South Korea US joint drills
North Korea has urged South to stop conducting military drills as it threatens the stability in the Korean peninsula. In this image, South Korea and U.S. ships are seen conducting a joint exercise in the East Sea, Nov. 12, 2017. South Korean Defense Ministry via Getty Images

South Korea’s military drills, which would take place later in 2019, has upset its neighbor North Korea. Pyongyang's official newspaper, Rodong Sinmun, on Monday said the drills could undo efforts aimed at a robust diplomatic relation between the two nations.

"It is not something that can be easily overlooked that military authorities in South Korea have conducted war exercises from early this year by mobilizing a huge number of troops," the North Korean newspaper said in an article, Yonhap reported."They are a dangerous military action that runs counter to the current trend to move toward our people's reconciliation, peace and stability," the daily said.

South Korea and nine other Association of Southeast Asian Nations (ASEAN) countries would take part in the joint maritime drills scheduled to take place between April 29 and May 13.

Reports have also cast doubt on Japan’s participation in the military drills. The 2019 edition of the ASEAN maritime exercise would be jointly handled by South Korea and Singapore. The drills would begin in Busan, a South Korean port city located in the south-eastern part of the country. It would then move to Singapore. Japan was expected to skip the first half of the exchange which would take place in the Korean peninsula.

According to Rodong Sinmun, South Korea's proposed increase in military cost and purchase of stealth fighter jets have also irked Pyongyang. It echoed the sentiments of North Korean leader Kim Jong Un, who during his New Year's Day address, slammed Seoul for conducting joint military drills with the United States.

In its report, the paper identified South Korea's ambition to strengthen its defense as the main reason which has soured bilateral relations.

A North Korean propaganda outlet has also warned Seoul against any military confrontation. Uriminzokkiri, the outlet, has said such developments would hinder bilateral progress made during the recent months.

Meanwhile, South Korea’s diplomatic row with Japan deepened Sunday after the former's commander of navy’s First Fleet cancelled his trip to Tokyo.

Rear Adm. Kim Myung Soo was to visit Japan in February.
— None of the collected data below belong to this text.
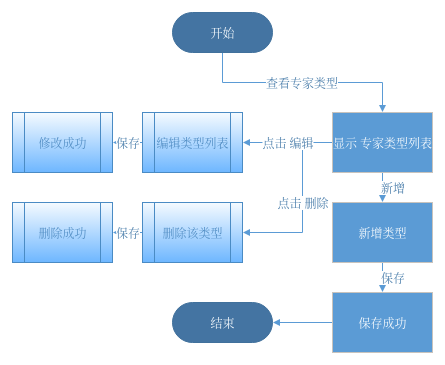
<!DOCTYPE html>
<html lang="zh-CN">
<head>
<meta charset="utf-8">
<title>专家类型流程图</title>
<style>
:root {
  --paper: #ffffff;
  --terminal: #4474a2;
  --terminal-edge: #41719c;
  --step: #5b9bd5;
  --step-edge: #c8c3bd;
  --line: #5b9bd5;
  --sub-edge: #4a8bc4;
  --sub-top: #f4faff;
  --sub-bottom: #6fb7ff;
  --sub-text: #5590c6;
  --label: #4f81ad;
  --light: #f4f9fd;
}
* { box-sizing: border-box; }
html, body { margin: 0; overflow: hidden; }
body { background: var(--paper); }
.flowchart {
  position: relative;
  width: 445px;
  height: 365px;
  overflow: hidden;
  background: var(--paper);
  font: 12px/16px "Noto Serif CJK SC", "Noto Serif", serif;
}
.connectors { position: absolute; inset: 0; }
.connectors path { fill: none; stroke: var(--line); stroke-width: 1; }
.connectors polygon { fill: var(--line); }
.node {
  position: absolute;
  display: flex;
  align-items: center;
  justify-content: center;
  white-space: nowrap;
}
.terminal {
  left: 172px;
  width: 101px;
  height: 41px;
  border: 1px solid var(--terminal-edge);
  border-radius: 21px;
  background: var(--terminal);
  color: var(--light);
}
.step {
  left: 332px;
  width: 101px;
  height: 61px;
  border: 1px solid var(--step-edge);
  background: var(--step);
  color: var(--light);
}
.subprocess {
  width: 101px;
  height: 61px;
  border: 1px solid var(--sub-edge);
  background: linear-gradient(var(--sub-top), var(--sub-bottom));
  color: var(--sub-text);
}
.subprocess::before, .subprocess::after {
  content: "";
  position: absolute;
  top: 0;
  bottom: 0;
  width: 1px;
  background: var(--sub-edge);
}
.subprocess::before { left: 11px; }
.subprocess::after { right: 11px; }
.row-1 { top: 112px; }
.row-2 { top: 202px; }
.row-3 { top: 292px; }
.col-1 { left: 12px; }
.col-2 { left: 142px; }
.start { top: 12px; }
.end { top: 302px; }
.label {
  position: absolute;
  transform: translate(-50%, -50%);
  background: var(--paper);
  color: var(--label);
  line-height: 14px;
  white-space: nowrap;
}
</style>
</head>
<body>
<main class="flowchart">
  <svg class="connectors" width="445" height="365" viewBox="0 0 445 365" aria-hidden="true">
    <path d="M222.5 53V82.5H382.5V106"/>
    <path d="M382.5 173V196M382.5 263V286"/>
    <path d="M332 142.5H249M302.5 142.5V232.5H249"/>
    <path d="M142 142.5H116M142 232.5H116"/>
    <path d="M332 322.5H279"/>
    <polygon points="379,105 386,105 382.5,112"/>
    <polygon points="379,195 386,195 382.5,202"/>
    <polygon points="379,285 386,285 382.5,292"/>
    <polygon points="250,139 250,146 243,142.5"/>
    <polygon points="250,229 250,236 243,232.5"/>
    <polygon points="120,139 120,146 113,142.5"/>
    <polygon points="120,229 120,236 113,232.5"/>
    <polygon points="280,319 280,326 273,322.5"/>
  </svg>

  <span class="label" style="left:302px;top:83px">查看专家类型</span>
  <span class="label" style="left:288px;top:143px">点击 编辑</span>
  <span class="label" style="left:303px;top:203px">点击 删除</span>
  <span class="label" style="left:393px;top:188px">新增</span>
  <span class="label" style="left:393px;top:278px">保存</span>
  <span class="label" style="left:128px;top:143px">保存</span>
  <span class="label" style="left:128px;top:233px">保存</span>

  <div class="node terminal start">开始</div>
  <div class="node step row-1">显示 专家类型列表</div>
  <div class="node step row-2">新增类型</div>
  <div class="node step row-3">保存成功</div>
  <div class="node subprocess col-2 row-1">编辑类型列表</div>
  <div class="node subprocess col-1 row-1">修改成功</div>
  <div class="node subprocess col-2 row-2">删除该类型</div>
  <div class="node subprocess col-1 row-2">删除成功</div>
  <div class="node terminal end">结束</div>
</main>
</body>
</html>
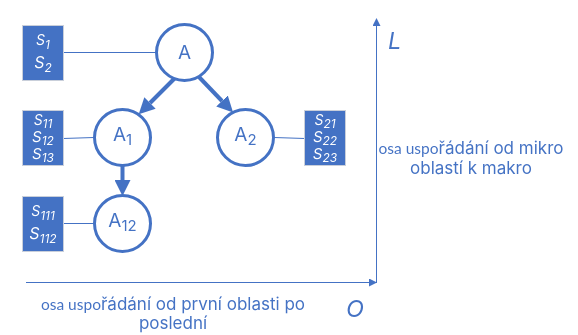
<!DOCTYPE html>
<html lang="cs">
<head>
<meta charset="utf-8">
<title>Osy uspořádání oblastí</title>
<style>
:root { --blue: #4472c4; --paper: #fff; --edge: #c9cfda; }
* { box-sizing: border-box; margin: 0; padding: 0; }
html, body { width: 578px; height: 335px; overflow: hidden; background: var(--paper); }
.diagram { position: relative; width: 578px; height: 335px; color: var(--blue); font: 17px/20px Inter, Roboto, sans-serif; }
.lines { position: absolute; left: 0; top: 0; stroke: var(--blue); fill: none; }
.arrowhead { fill: var(--blue); stroke: none; }
sub { position: relative; top: 4px; font-size: 12px; line-height: 0; vertical-align: baseline; }

.node { position: absolute; width: 59px; height: 59px; border: 3px solid var(--blue); border-radius: 50%; background: var(--paper); display: flex; align-items: center; justify-content: center; font-size: 19px; }
.node sub { font-size: 15px; }
.node-a { left: 155px; top: 23px; }
.node-a1 { left: 93px; top: 108px; }
.node-a2 { left: 216px; top: 108px; }
.node-a12 { left: 93px; top: 194px; }
.node-a1, .node-a2, .node-a12 { padding-bottom: 6px; }

.set { position: absolute; width: 42px; height: 56px; border: 1px solid var(--edge); background: var(--blue); color: var(--paper); font-style: italic; line-height: 22px; text-align: center; }
.set ul { list-style: none; padding-top: 3px; }
.set li { height: 22px; font-size: 16px; }
.set li:first-child { font-size: 14px; }
.set-long { line-height: 17px; }
.set-long ul { padding-top: 0; }
.set-long li { height: 17px; font-size: 15px; }
.set-long sub { top: 3px; }
.set-a { left: 22px; top: 25px; }
.set-a1 { left: 22px; top: 110px; }
.set-a2 { left: 304px; top: 110px; }
.set-a12 { left: 22px; top: 196px; }

.axis-name { position: absolute; font-size: 23.5px; line-height: 28px; font-style: italic; }
.axis-name-l { left: 388px; top: 27px; }
.axis-name-o { left: 346px; top: 295px; }
.axis-label { position: absolute; text-align: center; white-space: nowrap; }
.axis-label span { font: 15.5px/1 Lato, sans-serif; }
.axis-label-l { left: 371px; top: 138px; width: 200px; }
.axis-label-o { left: 33px; top: 295px; width: 280px; line-height: 19px; }
</style>
</head>
<body>
<main class="diagram">
  <svg class="lines" width="578" height="335" viewBox="0 0 578 335" aria-hidden="true">
    <defs>
      <marker id="branch-head" markerUnits="userSpaceOnUse" markerWidth="16" markerHeight="16" refX="0" refY="8" orient="auto"><polygon class="arrowhead" points="0,0 16,8 0,16"/></marker>
      <marker id="axis-head" markerUnits="userSpaceOnUse" markerWidth="8" markerHeight="8" refX="0" refY="4" orient="auto"><polygon class="arrowhead" points="0,0 8,4 0,8"/></marker>
    </defs>
    <g class="set-links">
      <line x1="63" y1="52.5" x2="156" y2="52.5"/>
      <line x1="63" y1="138.5" x2="94" y2="137.5"/>
      <line x1="63" y1="223.5" x2="94" y2="223.5"/>
      <line x1="274" y1="137.5" x2="305" y2="138.5"/>
    </g>
    <g class="branches" stroke-width="4">
      <line x1="175" y1="78" x2="150" y2="103" marker-end="url(#branch-head)"/>
      <line x1="199" y1="77" x2="222" y2="101" marker-end="url(#branch-head)"/>
      <line x1="122.5" y1="165" x2="122.5" y2="180" marker-end="url(#branch-head)"/>
    </g>
    <g class="axes">
      <line x1="26" y1="282.5" x2="369" y2="282.5" marker-end="url(#axis-head)"/>
      <line x1="376.5" y1="283" x2="376.5" y2="26" marker-end="url(#axis-head)"/>
    </g>
  </svg>

  <div class="node node-a"><span>A</span></div>
  <div class="node node-a1"><span>A<sub>1</sub></span></div>
  <div class="node node-a2"><span>A<sub>2</sub></span></div>
  <div class="node node-a12"><span>A<sub>12</sub></span></div>

  <div class="set set-a"><ul><li>S<sub>1</sub></li><li>S<sub>2</sub></li></ul></div>
  <div class="set set-long set-a1"><ul><li>S<sub>11</sub></li><li>S<sub>12</sub></li><li>S<sub>13</sub></li></ul></div>
  <div class="set set-long set-a2"><ul><li>S<sub>21</sub></li><li>S<sub>22</sub></li><li>S<sub>23</sub></li></ul></div>
  <div class="set set-a12"><ul><li>S<sub>111</sub></li><li>S<sub>112</sub></li></ul></div>

  <p class="axis-name axis-name-l">L</p>
  <p class="axis-label axis-label-l"><span>osa uspo</span>řádání od mikro<br>oblastí k makro</p>
  <p class="axis-name axis-name-o">O</p>
  <p class="axis-label axis-label-o"><span>osa uspo</span>řádání od první oblasti po<br>poslední</p>
</main>
</body>
</html>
However, notifying about the development, a South Korean military official told Yonhap, "It is our turn to send our navy officer to Japan. But we have notified Japan of our decision not to send any this year." Presently, Japan and South Korea have a military exchange program in which senior officers pay a visit to each other's nation on alternate years, Japan Today reported.

Reports said tensions between the two nations escalated after Japan allegedly conducted a series of flybys near a South Korean vessel. Japan had accused South Korea of meddling in its operations in December, which was downplayed by the latter. According to Japan, a South Korean warship had targeted one of its navy patrol aircraft in the overlap zone, Yonhap reported.

However, Choi Hyun Soo, a spokeswoman for South Korea’s defense ministry, told reporters the final decision for the event would be taken in February.

"Regarding this exercise, the decision on the participating countries and their plans to dispatch ships has yet to be finalized. There will be a meeting in Busan in late February to make the final decision," she said.